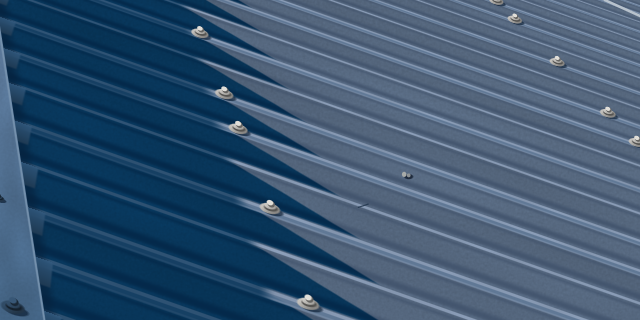
Write a Shadertoy shader that draws this texture.

```glsl
// Ribbed blue metal roof in slanted sunlight, with rows of screws and a flashing strip.

// Random gradient for one lattice cell
vec2 hashGradient(vec2 cell) {
    vec2 h = vec2(dot(cell, vec2(127.1, 311.7)), dot(cell, vec2(269.5, 183.3)));
    return fract(sin(h) * 43758.5) * 2.0 - 1.0;
}

float gradientNoise(vec2 p) {
    vec2 i = floor(p), f = fract(p), u = f * f * (3.0 - 2.0 * f), e = vec2(1, 0);
    return mix(mix(dot(hashGradient(i), f), dot(hashGradient(i + e), f - e), u.x),
               mix(dot(hashGradient(i + e.yx), f - e.yx), dot(hashGradient(i + 1.0), f - 1.0), u.x), u.y);
}

// Smooth coverage of a filled ellipse
float oval(vec2 q, vec2 radius) {
    float d = (length(q / radius) - 1.0) * min(radius.x, radius.y);
    return clamp(0.5 - d * iResolution.y, 0.0, 1.0);
}

// Smooth coverage of a line segment
float stroke(vec2 p, vec2 a, vec2 b, float halfWidth) {
    vec2 ab = b - a;
    float d = length(p - a - ab * clamp(dot(p - a, ab) / dot(ab, ab), 0.0, 1.0));
    return clamp(0.5 - (d - halfWidth) * iResolution.y, 0.0, 1.0);
}

// Soft band of given half width around a centre
float band(float x, float centre, float halfWidth, float blur) {
    return 1.0 - smoothstep(halfWidth - blur, halfWidth + blur, abs(x - centre));
}

// Distance of ridge k below the top, measured along one column
float ridgeDepth(float k) {
    return (exp(0.09 * (k + 0.43)) - 1.0) / 1.502;
}

// Washer, collar and hexagonal head seen from a low angle
void drawScrew(inout vec3 color, vec2 q, float size, vec3 tint) {
    q /= size;
    q.y += 0.2 * q.x;
    float light = clamp(0.65 - q.x * 14.0 + q.y * 16.0, 0.3, 1.0);
    color = mix(color, vec3(0.03, 0.10, 0.18), 0.65 * oval(q - vec2(0.012, -0.009), vec2(0.029, 0.011)));
    color = mix(color, tint * (0.55 + 0.4 * light), oval(q, vec2(0.031, 0.016)));
    color = mix(color, tint * 0.42, oval(q - vec2(0.003, 0.002), vec2(0.021, 0.010)));
    color = mix(color, tint * (0.6 + 0.4 * light), oval(q - vec2(0.001, 0.007), vec2(0.018, 0.009)));
    color = mix(color, tint * 0.5, oval(q - vec2(0.004, 0.014), vec2(0.011, 0.010)));
    color = mix(color, tint * 1.1, oval(q - vec2(0.0, 0.018), vec2(0.010, 0.008)));
}

void mainImage(out vec4 fragColor, in vec2 fragCoord) {
    vec2 p = fragCoord / iResolution.y;

    // Ridge coordinates: spacing shrinks with distance
    float depth = 1.0 - p.y - 0.35 * (p.x - 0.781);
    float n = log(max(1.0 + 1.502 * depth, 0.05)) / 0.09 - 0.43;
    float k = floor(n), f = n - k, blur = fwidth(n);
    float nearest = floor(n + 0.5), g = n - nearest;
    float screwed = 1.0 - mod(mod(nearest, 5.0), 2.0);
    screwed *= step(mod(nearest, 5.0), 4.5);

    // Sawtooth shadow boundary, stepping back at every ridge
    float start = ridgeDepth(k);
    float shadowEdge = 0.53 + 0.32 * start + (0.29 + 0.3 * start) * f;
    shadowEdge += 0.008 * gradientNoise(p * 14.0);
    float sun = smoothstep(-0.012, 0.018, p.x - shadowEdge);
    float crestSun = smoothstep(-0.02, 0.04, p.x - 0.54 - 0.32 * ridgeDepth(nearest));
    sun = mix(sun, crestSun, band(g, 0.0, 0.07, blur));

    // Panel paint with broad tonal drift and fine grain
    float drift = gradientNoise(vec2(p.x * 2.0, n * 0.8));
    float grain = gradientNoise(p * 110.0) + 0.6 * gradientNoise(p * 190.0 + 7.0);
    vec3 shade = vec3(0.03, 0.21, 0.35) * (1.0 + 0.12 * drift);
    vec3 lit = vec3(0.33, 0.40, 0.49) * (1.0 + 0.08 * drift + 0.03 * hashGradient(vec2(k, 3.0)).x);
    lit += 0.03 * smoothstep(0.9, 2.0, p.x) * p.y;
    vec3 color = mix(shade, lit, sun) * (1.0 + 0.07 * grain);

    // Groove above each ridge, dark line below it, faint pressed rib
    vec3 grooveColor = mix(vec3(0.01, 0.15, 0.28), vec3(0.25, 0.32, 0.42), sun);
    color = mix(color, grooveColor, 0.8 * band(f, 0.80, 0.09, 0.05 + blur));
    color = mix(color, grooveColor, 0.65 * band(g, 0.13 + 0.10 * screwed, 0.04, 0.03 + blur));
    color *= 1.0 + 0.07 * band(f, 0.92, 0.03, blur);

    // Crests: thin bright edges, wider with a second edge where screws sit
    vec3 crestColor = mix(vec3(0.18, 0.32, 0.45), vec3(0.53, 0.60, 0.70), crestSun);
    crestColor *= 1.0 + 0.10 * gradientNoise(vec2(p.x * 9.0, nearest * 3.7));
    vec3 crestTop = mix(vec3(0.10, 0.26, 0.40), vec3(0.39, 0.49, 0.61), crestSun);
    color = mix(color, crestTop, 0.8 * screwed * band(g, 0.07, 0.09, 0.6 * blur));
    color = mix(color, crestColor, band(g, 0.0, 0.04, 0.6 * blur));
    color = mix(color, crestColor, 0.45 * screwed * band(g, 0.15, 0.025, 0.6 * blur));

    // Folded rib ends beside the flashing
    float flashingX = p.x - 0.155 * (0.92 - p.y);
    color = mix(color, vec3(0.02, 0.13, 0.24), 0.7 * (1.0 - smoothstep(0.01, 0.05, flashingX)));
    float tab = band(flashingX, 0.015, 0.036 - 0.04 * f, 0.004) * band(f, 0.25, 0.27, blur);
    color = mix(color, vec3(0.18, 0.32, 0.45) * (1.1 - 0.7 * f), 0.85 * tab);

    // Flashing strip with dents and a bright rim
    float dent = gradientNoise(p * vec2(14.0, 7.0));
    vec3 strip = mix(vec3(0.27, 0.40, 0.53), vec3(0.37, 0.48, 0.61), p.y) * (1.0 + 0.15 * dent + 0.04 * grain);
    strip = mix(strip, vec3(0.46, 0.57, 0.68), band(flashingX, -0.004, 0.003, 0.003));
    color = mix(color, strip, clamp(0.5 - flashingX * iResolution.y, 0.0, 1.0));
    drawScrew(color, p - vec2(0.04, 0.04), 1.2, vec3(0.20, 0.31, 0.42));
    drawScrew(color, p - vec2(-0.005, 0.38), 0.6, vec3(0.20, 0.31, 0.42));

    // Two slanting rows of screws on the screwed ridges
    for (float r = -6.0; r < 10.0; r++) {
        if (mod(mod(r, 5.0) + 0.5, 2.0) > 1.0) continue;
        float d = ridgeDepth(r);
        for (int row = 0; row < 2; row++) {
            float x = row == 0 ? 0.549 + 0.465 * d : 1.95 + 1.52 * d;
            vec2 centre = vec2(x, 1.0 - d - 0.35 * (x - 0.781) + 0.004);
            drawScrew(color, p - centre, 0.8 + 0.35 * d, vec3(0.80, 0.79, 0.77));
        }
    }

    // Pebbles, a scratch and a loose wire
    color = mix(color, vec3(0.12, 0.17, 0.24), oval(p - vec2(1.277, 0.448), vec2(0.014, 0.008)));
    color = mix(color, vec3(0.66, 0.67, 0.66), oval(p - vec2(1.263, 0.455), vec2(0.007, 0.008)));
    color = mix(color, vec3(0.55, 0.57, 0.58), oval(p - vec2(1.277, 0.452), vec2(0.006, 0.006)));
    color = mix(color, vec3(0.12, 0.20, 0.29), 0.8 * stroke(p, vec2(1.12, 0.352), vec2(1.15, 0.362), 0.002));
    color = mix(color, vec3(0.72, 0.76, 0.80), stroke(p, vec2(1.89, 1.0), vec2(2.0, 0.95), 0.004));

    fragColor = vec4(color, 1.0);
}
```
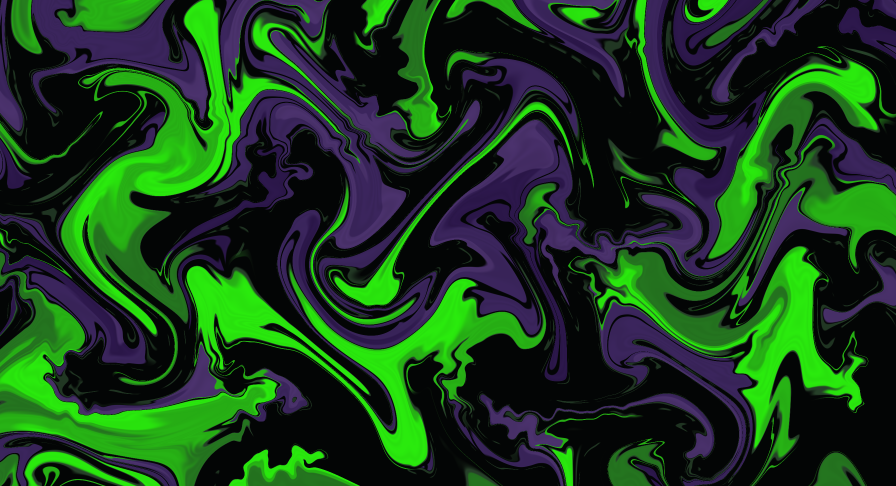
This background is drawn by a Shadertoy shader. Its source:

```glsl
// Poured marbled paint: black, purple and green dyes folded into tendrils.
// Points are carried back through swirling divergence-free flows, then smooth
// noise fields decide which dye lies there; a sample grid smooths the edges.

const vec3 BLACK  = vec3(0.012, 0.018, 0.018);
const vec3 PURPLE = vec3(0.225, 0.142, 0.355);
const vec3 PLUM   = vec3(0.17, 0.09, 0.29);
const vec3 LILAC  = vec3(0.31, 0.21, 0.44);
const vec3 RIM    = vec3(0.15, 0.25, 0.16);
const vec3 DEEP   = vec3(0.14, 0.45, 0.12);
const vec3 MID    = vec3(0.15, 0.69, 0.08);
const vec3 BRIGHT = vec3(0.16, 0.90, 0.05);

const float ZOOM         = 1.48;   // larger makes all features smaller
const float GREEN_LEVEL  = 0.13;   // higher leaves less green
const float PURPLE_LEVEL = 0.075;  // higher leaves less purple
const float GAP          = 0.05;   // black outline around green
const float SOFTNESS     = 0.005;  // blending where two dyes meet
const float DYE_SCALE    = 2.7;    // dye patches per unit of flow space
const int   FLOW_STEPS   = 4;
const int   GRID         = 3;      // samples per side of a pixel

vec2 gradientAt(ivec2 cell) {
    uint h = uint(cell.x) * 1597334677u ^ uint(cell.y) * 3812015801u;
    h = (h ^ (h >> 15)) * 2246822519u;
    h = (h ^ (h >> 13)) * 3266489917u;
    h ^= h >> 16;
    float angle = float(h & 65535u) * 6.28318 / 65536.0;
    return vec2(cos(angle), sin(angle));
}

// Gradient noise: value in x, its derivatives in yz.
vec3 noise(vec2 p) {
    ivec2 i = ivec2(floor(p));
    vec2 f = fract(p);
    vec2 u = f * f * f * (f * (f * 6.0 - 15.0) + 10.0);
    vec2 du = 30.0 * f * f * (f * (f - 2.0) + 1.0);
    vec2 ga = gradientAt(i);
    vec2 gb = gradientAt(i + ivec2(1, 0));
    vec2 gc = gradientAt(i + ivec2(0, 1));
    vec2 gd = gradientAt(i + ivec2(1, 1));
    float a = dot(ga, f);
    float b = dot(gb, f - vec2(1.0, 0.0));
    float c = dot(gc, f - vec2(0.0, 1.0));
    float d = dot(gd, f - vec2(1.0));
    float k = a - b - c + d;
    float value = a + u.x * (b - a) + u.y * (c - a) + u.x * u.y * k;
    vec2 slope = ga + u.x * (gb - ga) + u.y * (gc - ga) + u.x * u.y * (ga - gb - gc + gd)
               + du * (u.yx * k + vec2(b, c) - a);
    return vec3(value, slope);
}

// Carries a point along the curl of a noise field.
vec2 swirl(vec2 p, float scale, float time, vec2 seed) {
    for (int i = 0; i < FLOW_STEPS; i++) {
        vec2 slope = noise(p * scale + seed).yz;
        p += vec2(slope.y, -slope.x) * time / (scale * float(FLOW_STEPS));
    }
    return p;
}

float dye(vec2 q, vec2 seed) {
    return noise(q * DYE_SCALE + seed).x + 0.32 * noise(q * DYE_SCALE * 2.3 + seed.yx).x;
}

// Soft-edged band of the given half width around zero.
float band(float x, float halfWidth) {
    return 1.0 - smoothstep(halfWidth * 0.6, halfWidth, abs(x));
}

float edgeStep(float x) {
    return smoothstep(-SOFTNESS, SOFTNESS, x);
}

vec3 paint(vec2 p) {
    // Combed fringes in a few patches, then broad folds and smaller curls
    vec2 q = p * ZOOM;
    float fringe = smoothstep(0.12, 0.32, noise(q * 2.6 + vec2(31.3, 8.7)).x);
    q = swirl(q, 15.0, 0.42 * fringe, vec2(5.2, 61.7));
    q = swirl(q, 1.8, 0.44, vec2(12.4, 3.1));
    q = swirl(q, 3.3, 0.46, vec2(47.9, 22.6));
    q = swirl(q, 6.0, 0.34, vec2(9.6, 74.2));

    // Green gathers to the left, purple towards the top
    float green = dye(q, vec2(17.3, 41.8)) + 0.08 * (0.9 - p.x);
    float violet = dye(q, vec2(63.1, 28.4)) + 0.26 * (p.y - 0.5);
    float tone = noise(q * 2.3 + vec2(83.5, 14.9)).x;
    float vein = noise(q * 3.4 + vec2(26.7, 55.3)).x;

    // Purple with layered tints, cut by black veins
    float inside = violet - PURPLE_LEVEL;
    vec3 tint = mix(PLUM, PURPLE, smoothstep(-0.16, -0.12, tone));
    tint = mix(tint, LILAC, 0.7 * smoothstep(0.17, 0.20, vein + 0.3 * tone));
    tint *= 1.0 + 0.03 * sin(violet * 42.0);
    float purple = edgeStep(inside) * (1.0 - band(vein + 0.08, 0.026));
    vec3 col = mix(BLACK, tint, purple);

    // Broken grey-green threads beside the purple
    float broken = smoothstep(-0.12, 0.05, noise(p * 34.0).x);
    float sparse = smoothstep(-0.08, 0.04, tone);
    col = mix(col, RIM, 0.85 * sparse * band(inside + 0.018, 0.014));
    col = mix(col, RIM, 0.8 * broken * band(inside + 0.085, 0.012));

    // Black outline, with a fine green thread in places
    float edge = green - GREEN_LEVEL;
    col = mix(col, BLACK, edgeStep(edge + GAP));
    float threaded = smoothstep(-0.04, 0.1, vein);
    col = mix(col, mix(RIM, MID, threaded), threaded * band(edge + GAP, 0.011));

    // Green with a dark rim and flowing tonal layers
    float layer = tone + 0.25 * vein + 0.01 * sin(green * 55.0);
    vec3 leaf = mix(DEEP, MID, smoothstep(-0.18, -0.11, layer));
    leaf = mix(leaf, BRIGHT, smoothstep(0.04, 0.11, layer));
    leaf *= 1.0 + 0.02 * sin(green * 70.0 + tone * 20.0);
    leaf = mix(RIM, leaf, smoothstep(0.010, 0.024, edge));
    return mix(col, leaf, edgeStep(edge));
}

void mainImage(out vec4 fragColor, in vec2 fragCoord) {
    vec3 sum = vec3(0.0);
    for (int j = 0; j < GRID; j++)
        for (int i = 0; i < GRID; i++) {
            vec2 offset = (vec2(i, j) + 0.5) / float(GRID) - 0.5;
            sum += paint((fragCoord + offset) / iResolution.y);
        }
    fragColor = vec4(sum / float(GRID * GRID), 1.0);
}
```
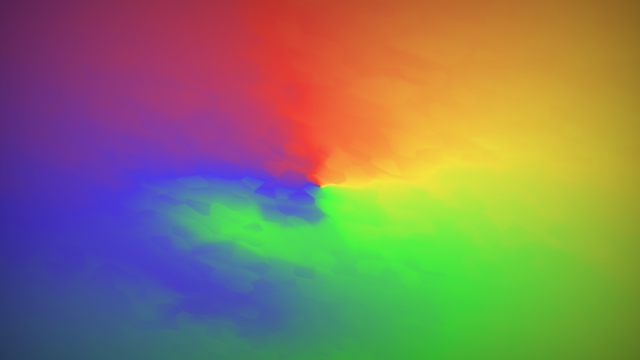
This background is drawn by a WebGL 1 fragment shader. Its source:

```glsl
precision highp float;
// Soft colour wheel turning about a point near the middle of the canvas.
// Gaussian swells bend the wheel into tongues, slanted cell facets ruffle
// the borders between the hues, and a vignette darkens the rim.

uniform vec2 u_resolution;

const float ASPECT = 16.0 / 9.0;
const float TAU = 6.2831853;
const float SLANT = -0.3;
const vec2 HUB = vec2(0.903, 0.486);

const vec3 RED = vec3(0.95, 0.25, 0.22);
const vec3 YELLOW = vec3(0.97, 0.90, 0.25);
const vec3 GREEN = vec3(0.30, 1.00, 0.27);
const vec3 BLUE = vec3(0.32, 0.24, 0.93);

vec2 hash22(vec2 p) {
  vec3 q = fract(p.xyx * vec3(0.1031, 0.1030, 0.0973));
  q += dot(q, q.yzx + 33.33);
  return fract((q.xx + q.yz) * q.zy);
}

vec2 rotate(vec2 p, float angle) {
  float c = cos(angle);
  float s = sin(angle);
  return vec2(c * p.x + s * p.y, c * p.y - s * p.x);
}

// Random offset per scattered cell, with softly blended cell borders
vec2 facets(vec2 p, float sharpness) {
  vec2 cell = floor(p);
  vec2 sum = vec2(0.0);
  float total = 0.0;
  for (int j = -1; j <= 1; j++) {
    for (int i = -1; i <= 1; i++) {
      vec2 id = cell + vec2(float(i), float(j));
      vec2 toSite = id + hash22(id) - p;
      float weight = exp(-sharpness * dot(toSite, toSite));
      sum += weight * (2.0 * hash22(id + 71.0) - 1.0);
      total += weight;
    }
  }
  return sum / max(total, 1e-6);
}

// Slanted elliptical swell, 1 at its centre
float swell(vec2 p, vec2 centre, vec2 radius, float angle) {
  vec2 d = rotate(p - centre, angle) / radius;
  return exp(-dot(d, d));
}

// Wheel position: 0 red, 1 yellow, 2 green, 3 blue, 4 red again
float wheelPosition(vec2 p) {
  vec2 d = p - HUB;
  float t = 4.0 * atan(d.x, d.y + 1e-5) / TAU;
  t += 0.60 * swell(p, vec2(1.25, 0.213), vec2(0.463, 0.255), 0.0);
  t += 0.25 * swell(p, vec2(0.394, 0.815), vec2(0.81, 0.39), 0.0);
  t += 0.28 * swell(p, vec2(0.625, 0.167), vec2(0.35, 0.085), SLANT);
  t -= 0.78 * swell(p, vec2(0.66, 0.38), vec2(0.22, 0.088), SLANT);
  t += 0.30 * swell(p, vec2(0.856, 0.572), vec2(0.105), 0.0);
  t -= 0.25 * swell(p, vec2(1.04, 0.549), vec2(0.162, 0.12), 0.0);
  return mod(t, 4.0);
}

vec3 wheelColour(float t) {
  vec3 colour = mix(RED, YELLOW, clamp(t, 0.0, 1.0));
  colour = mix(colour, GREEN, clamp(t - 1.0, 0.0, 1.0));
  colour = mix(colour, BLUE, clamp(t - 2.0, 0.0, 1.0));
  return mix(colour, RED, clamp(t - 3.0, 0.0, 1.0));
}

float vignette(vec2 uv) {
  float side = abs(2.0 * uv.x - 1.0);
  float rise = 2.0 * uv.y - 1.07;
  return (1.0 - 0.32 * side * side * side) * (1.0 - 0.25 * rise * rise);
}

void main() {
  vec2 uv = gl_FragCoord.xy / u_resolution;
  vec2 p = uv * vec2(ASPECT, 1.0);

  // Ruffle the plane with broad, then fine slanted facets
  vec2 slanted = rotate(p, SLANT);
  vec2 ruffle = 0.022 * facets(slanted * vec2(6.0, 14.0) + 20.0, 14.0);
  ruffle += 0.015 * facets(slanted * vec2(17.0, 32.0) + 50.0, 18.0);

  vec3 colour = wheelColour(wheelPosition(p + ruffle));
  gl_FragColor = vec4(colour * vignette(uv), 1.0);
}
```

···

Scan the data, and report each line that uses the word "drift".

> **WRITTEN ANSWER**
    // Panel paint with broad tonal drift and fine grain
    float drift = gradientNoise(vec2(p.x * 2.0, n * 0.8));
    vec3 shade = vec3(0.03, 0.21, 0.35) * (1.0 + 0.12 * drift);
    vec3 lit = vec3(0.33, 0.40, 0.49) * (1.0 + 0.08 * drift + 0.03 * hashGradient(vec2(k, 3.0)).x);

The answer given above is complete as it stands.